The new entrance to the Brooklyn Museum is one of the most welcoming public spaces that I've ever experienced. Walking in, you feel like the landscape and architecture are hugging you, inviting you in to linger outside, to look around at and maybe meet other people, and to stay awhile. All of the designers got what Brooklyn is about. It's a space for people. A space to let people move among their neighbors, that carries over from the same populist spirit embodied in our Park's long meadow and our garden's cherry blossom esplanade.
Herbert Mushcamp gives a very good review of the architecture in the NY Times, discussing the Polshek designed glass front and steps, the Judith Heintz landscape architecture and WET design dancing waters. He describes the new "glass steps" as a waterfall cascading from the original McKim Meade & White entranceway into the new amphiteater space created by the stone steps on the left and curved grass steps in the front. The review, written before the space was unleashed on the people, predicts that it's all about access and use. But, you can't truly experience that concept until you've moved through it.
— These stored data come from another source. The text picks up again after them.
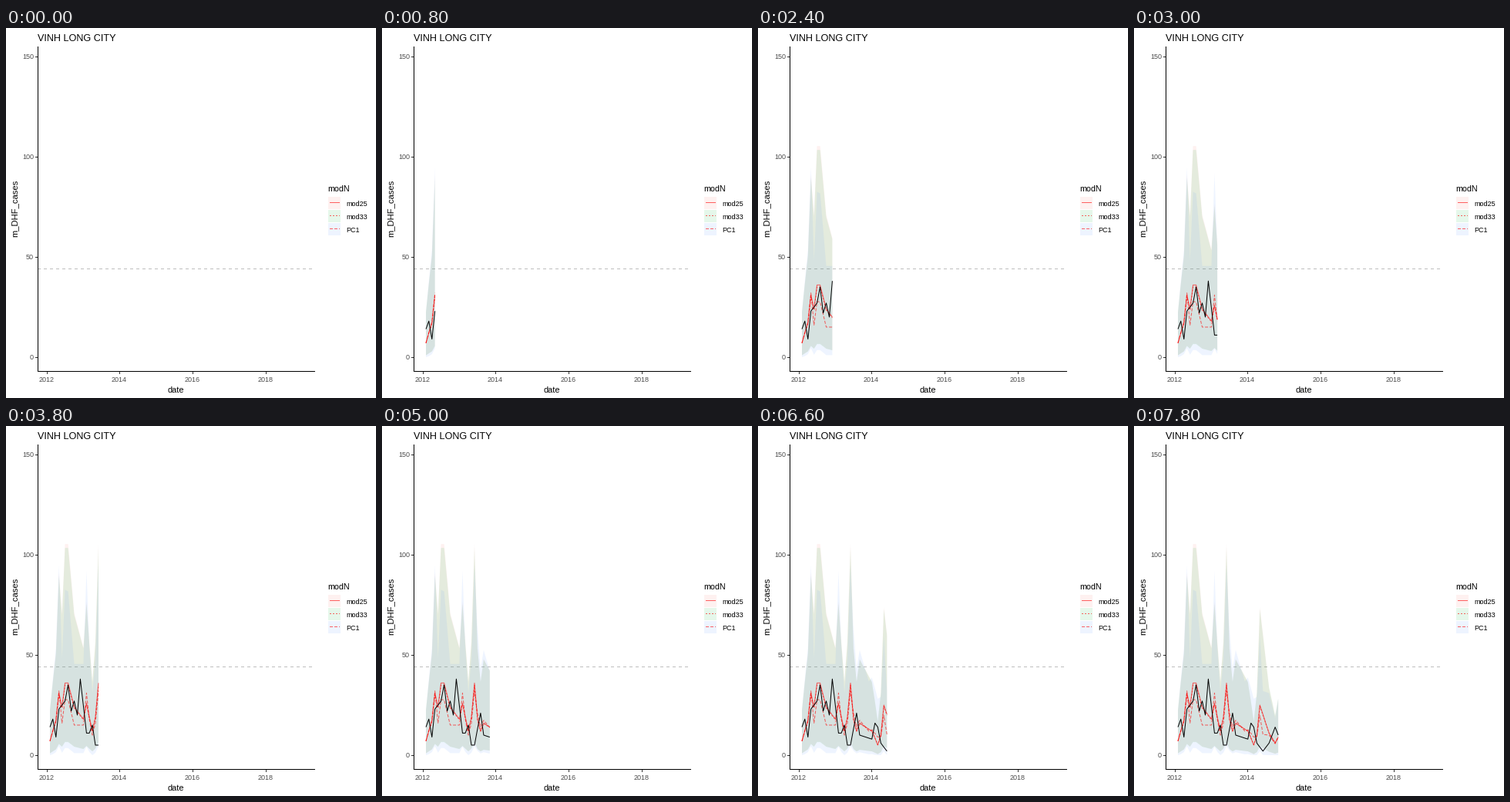
Recreate the animation shown at these times as a matplotlib script. Size 480 px wide and 480 px high, loop 8000 ms.

```python
import numpy as np
import matplotlib.pyplot as plt
from matplotlib.animation import FuncAnimation
from matplotlib.patches import Polygon, Rectangle

plt.rcParams["font.family"] = ["Liberation Sans", "DejaVu Sans"]
plt.rcParams["lines.scale_dashes"] = False

FRAMES, INTERVAL = 40, 200
REVEAL = 100          # frames the full reveal up to the end of 2018 would take
MONTHS = 34
RED, LINE_ALPHA, FILL_ALPHA = "#ff0000", 0.6, 0.1
FILLS = ["#f8766d", "#00ba38", "#619cff"]
NAMES = ["mod25", "mod33", "PC1"]
DASHES = ["-", (0, (2, 2)), (0, (4, 2))]

# Month ends, as days since the first one
ends = np.arange("2012-02", "2019-02", dtype="M8[M]").astype("M8[D]") - np.timedelta64(1, "D")
days = (ends - ends[0]).astype(int)[:84]
month = np.arange(MONTHS)


def day_x(day):
    return 57 + 0.1296 * day


def val_y(value):
    return 427 - 2.6 * np.asarray(value, float)


def through(*points):
    """Monthly values on straight runs between (month, value) turning points."""
    return np.interp(month, *zip(*points))


cases = through((0, 14), (1, 18), (2, 9), (3, 23), (5, 27), (6, 35), (7, 22),
                (8, 27), (9, 20), (10, 38), (12, 11), (13, 11), (14, 15), (15, 5),
                (16, 5), (18, 21), (19, 10), (23, 8), (24, 16), (25, 14), (26, 6),
                (28, 2), (30, 6), (32, 14), (33, 10))
mid25 = through((0, 7), (2, 17), (3, 31), (4, 24), (5, 36), (6, 36), (8, 24),
                (11, 18), (12, 26), (14, 12), (15, 19), (16, 36), (17, 18),
                (18, 12), (19, 16), (23, 12), (25, 5), (26, 10), (27, 25),
                (30, 11), (32, 6), (33, 9))
shift = through((0, 0), (3, 1), (4, -8), (8, -9), (11, -3), (12, 5), (13, -1),
                (16, -4), (17, 3), (22, -1), (25, 4), (28, -10), (30, -1), (33, 0))

# The interval of each model widens in proportion to its mean
mids = [mid25, 0.96 * mid25 + 0.4, mid25 + shift]
ups = [2.87 * mids[0] + 2, 2.9 * mids[1] + 2, 2.9 * mids[2] + 2]
lows = [np.maximum(0, 0.2 * m - d) for m, d in zip(mids, (0.5, 0.5, 2))]

row_x = day_x(days[:MONTHS])
row_frame = np.round(days[:MONTHS] * (REVEAL - 1) / days[-1])

fig = plt.figure(figsize=(480 / 72, 480 / 72), dpi=72, facecolor="white")
ax = fig.add_axes([0, 0, 1, 1])
ax.set_xlim(0, 480)
ax.set_ylim(480, 0)
ax.axis("off")


def stroke(xs, ys, color="black", z=3, lw=1, **kw):
    line, = ax.plot(xs, ys, color=color, lw=lw, zorder=z, snap=False,
                    solid_capstyle="butt", dash_capstyle="butt", **kw)
    return line


def label(x, y, text, size, ha="left", color="black", **kw):
    ax.text(x, y, text, fontsize=size, ha=ha, va="baseline", color=color, **kw)


# Axes, ticks and titles
label(41, 17, "VINH LONG CITY", 12.6)
label(220.5, 473, "date", 11, "center")
label(14.5, 234, "m_DHF_cases", 11.3, "center", rotation=90, rotation_mode="anchor")
stroke([41.5, 41.5], [24, 446], z=6)
stroke([41, 401], [445.5, 445.5], z=6)
for v in (0, 50, 100, 150):
    y = val_y(v)
    tick = np.floor(y) + 0.5
    stroke([38, 41], [tick, tick], "#333333")
    label(36, y + 3.5, str(v), 9, "right", "#4d4d4d")
for year in (2012, 2014, 2016, 2018):
    day = (np.datetime64(f"{year}-01-01") - ends[0]).astype(int)
    x = np.floor(day_x(day)) + 0.5
    stroke([x, x], [446, 449], "#333333")
    label(x - 0.5, 459, str(year), 9, "center", "#4d4d4d")
stroke([41, 401], [312.5, 312.5], "#bebebe", 1, ls=(0, (4, 4)))

# Legend
label(417.5, 212, "modN", 10.6)
for i, name in enumerate(NAMES):
    top = 218 + 17 * i
    ax.add_patch(Rectangle((418, top + 1), 16, 16, fc=FILLS[i], alpha=FILL_ALPHA, lw=0))
    stroke([420, 433], [top + 8.5] * 2, RED, alpha=LINE_ALPHA, ls=DASHES[i])
    label(441, top + 13, name, 9)

# Moving parts
bands = [ax.add_patch(Polygon(np.zeros((3, 2)), fc=c, alpha=FILL_ALPHA, lw=0,
                              zorder=2)) for c in FILLS]
black = stroke([], [], z=4)
reds = [stroke([], [], RED, alpha=LINE_ALPHA, ls=d) for d in DASHES]


def update(frame):
    # Frames between two month ends stop part of the way along the segment
    pos = np.interp(frame, row_frame, month)
    idx = np.append(np.arange(np.ceil(pos)), pos)

    def reveal(data):
        return np.interp(idx, month, data)

    xs = reveal(row_x)
    for band, low, up in zip(bands, lows, ups):
        ys = np.append(val_y(reveal(up)), val_y(reveal(low))[::-1])
        band.set_xy(np.column_stack([np.append(xs, xs[::-1]), ys]))
    for line, data in zip([black] + reds, [cases] + mids):
        line.set_data(xs, val_y(reveal(data)))
    for part in bands + [black] + reds:
        part.set_visible(frame > 0)
    return bands + [black] + reds


anim = FuncAnimation(fig, update, frames=FRAMES, interval=INTERVAL,
                     init_func=lambda: update(0), repeat=True, repeat_delay=0)
plt.show()
```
After sitting for a few minutes on the grass steps while my son was busy slupring up an Italian Ice, grinning cheek to cheek with the excitement in the air, I began to quickly feel like this place reminded me of someplace else I had been. In looking around at the people I couldn't believe how many people were here, but I also couldn't believe how un-crowded it felt. Amazingly, the sound of street traffic on Eastern Parkway seemed to be unnoticable and nothing but the sound of dancing waters and people filled the air. I started getting deja vus of being in a Roman space. Then, looking up at the suspended glass entranceway, I began to think of the ways that this space was reminiscent of Roman theater design. The suspended glass made me think of the canvas sails that would be pulled over theaters like the Roman Colloseum to provide shade for the spectators. Looking back at the grass steps and the higher stone steps facing the fountain you begin to feel the effect of this kind of design. It's very successful in making you feel welcome to the museum as a civic place as much as a place for art and education.
What's most exciting about the space, however, is the dancing waters fountain. When we visited on Sunday, the weather was in the 70's, but there was a cool breeze. This didn't stop all the kids that were there from running back and forth screaming as the fountain shot up and sprayed them in the chilly waters. If you looked back at all the parents and other adults watching with huge smiles from the theater steps as the kids squealed with delight, you had to think that this was one of the best outcomes of this entranceway. I don't know if the museum had this use in mind, but these kids were so happy. The museum administration has to feel good about giving that to Brooklyn. It makes my eyes well up when I think of how amazingly free and alive they all were yesterday, dancing through the cold water.
So if you plan to make it to Brooklyn, plan on hanging out at the Museum. They promise to provide a cafe in the winter garden glass atrium (with WiFi?) some day. And if it's a summer day and the fountain is on, bring some extra clothes and water shoes for your kids!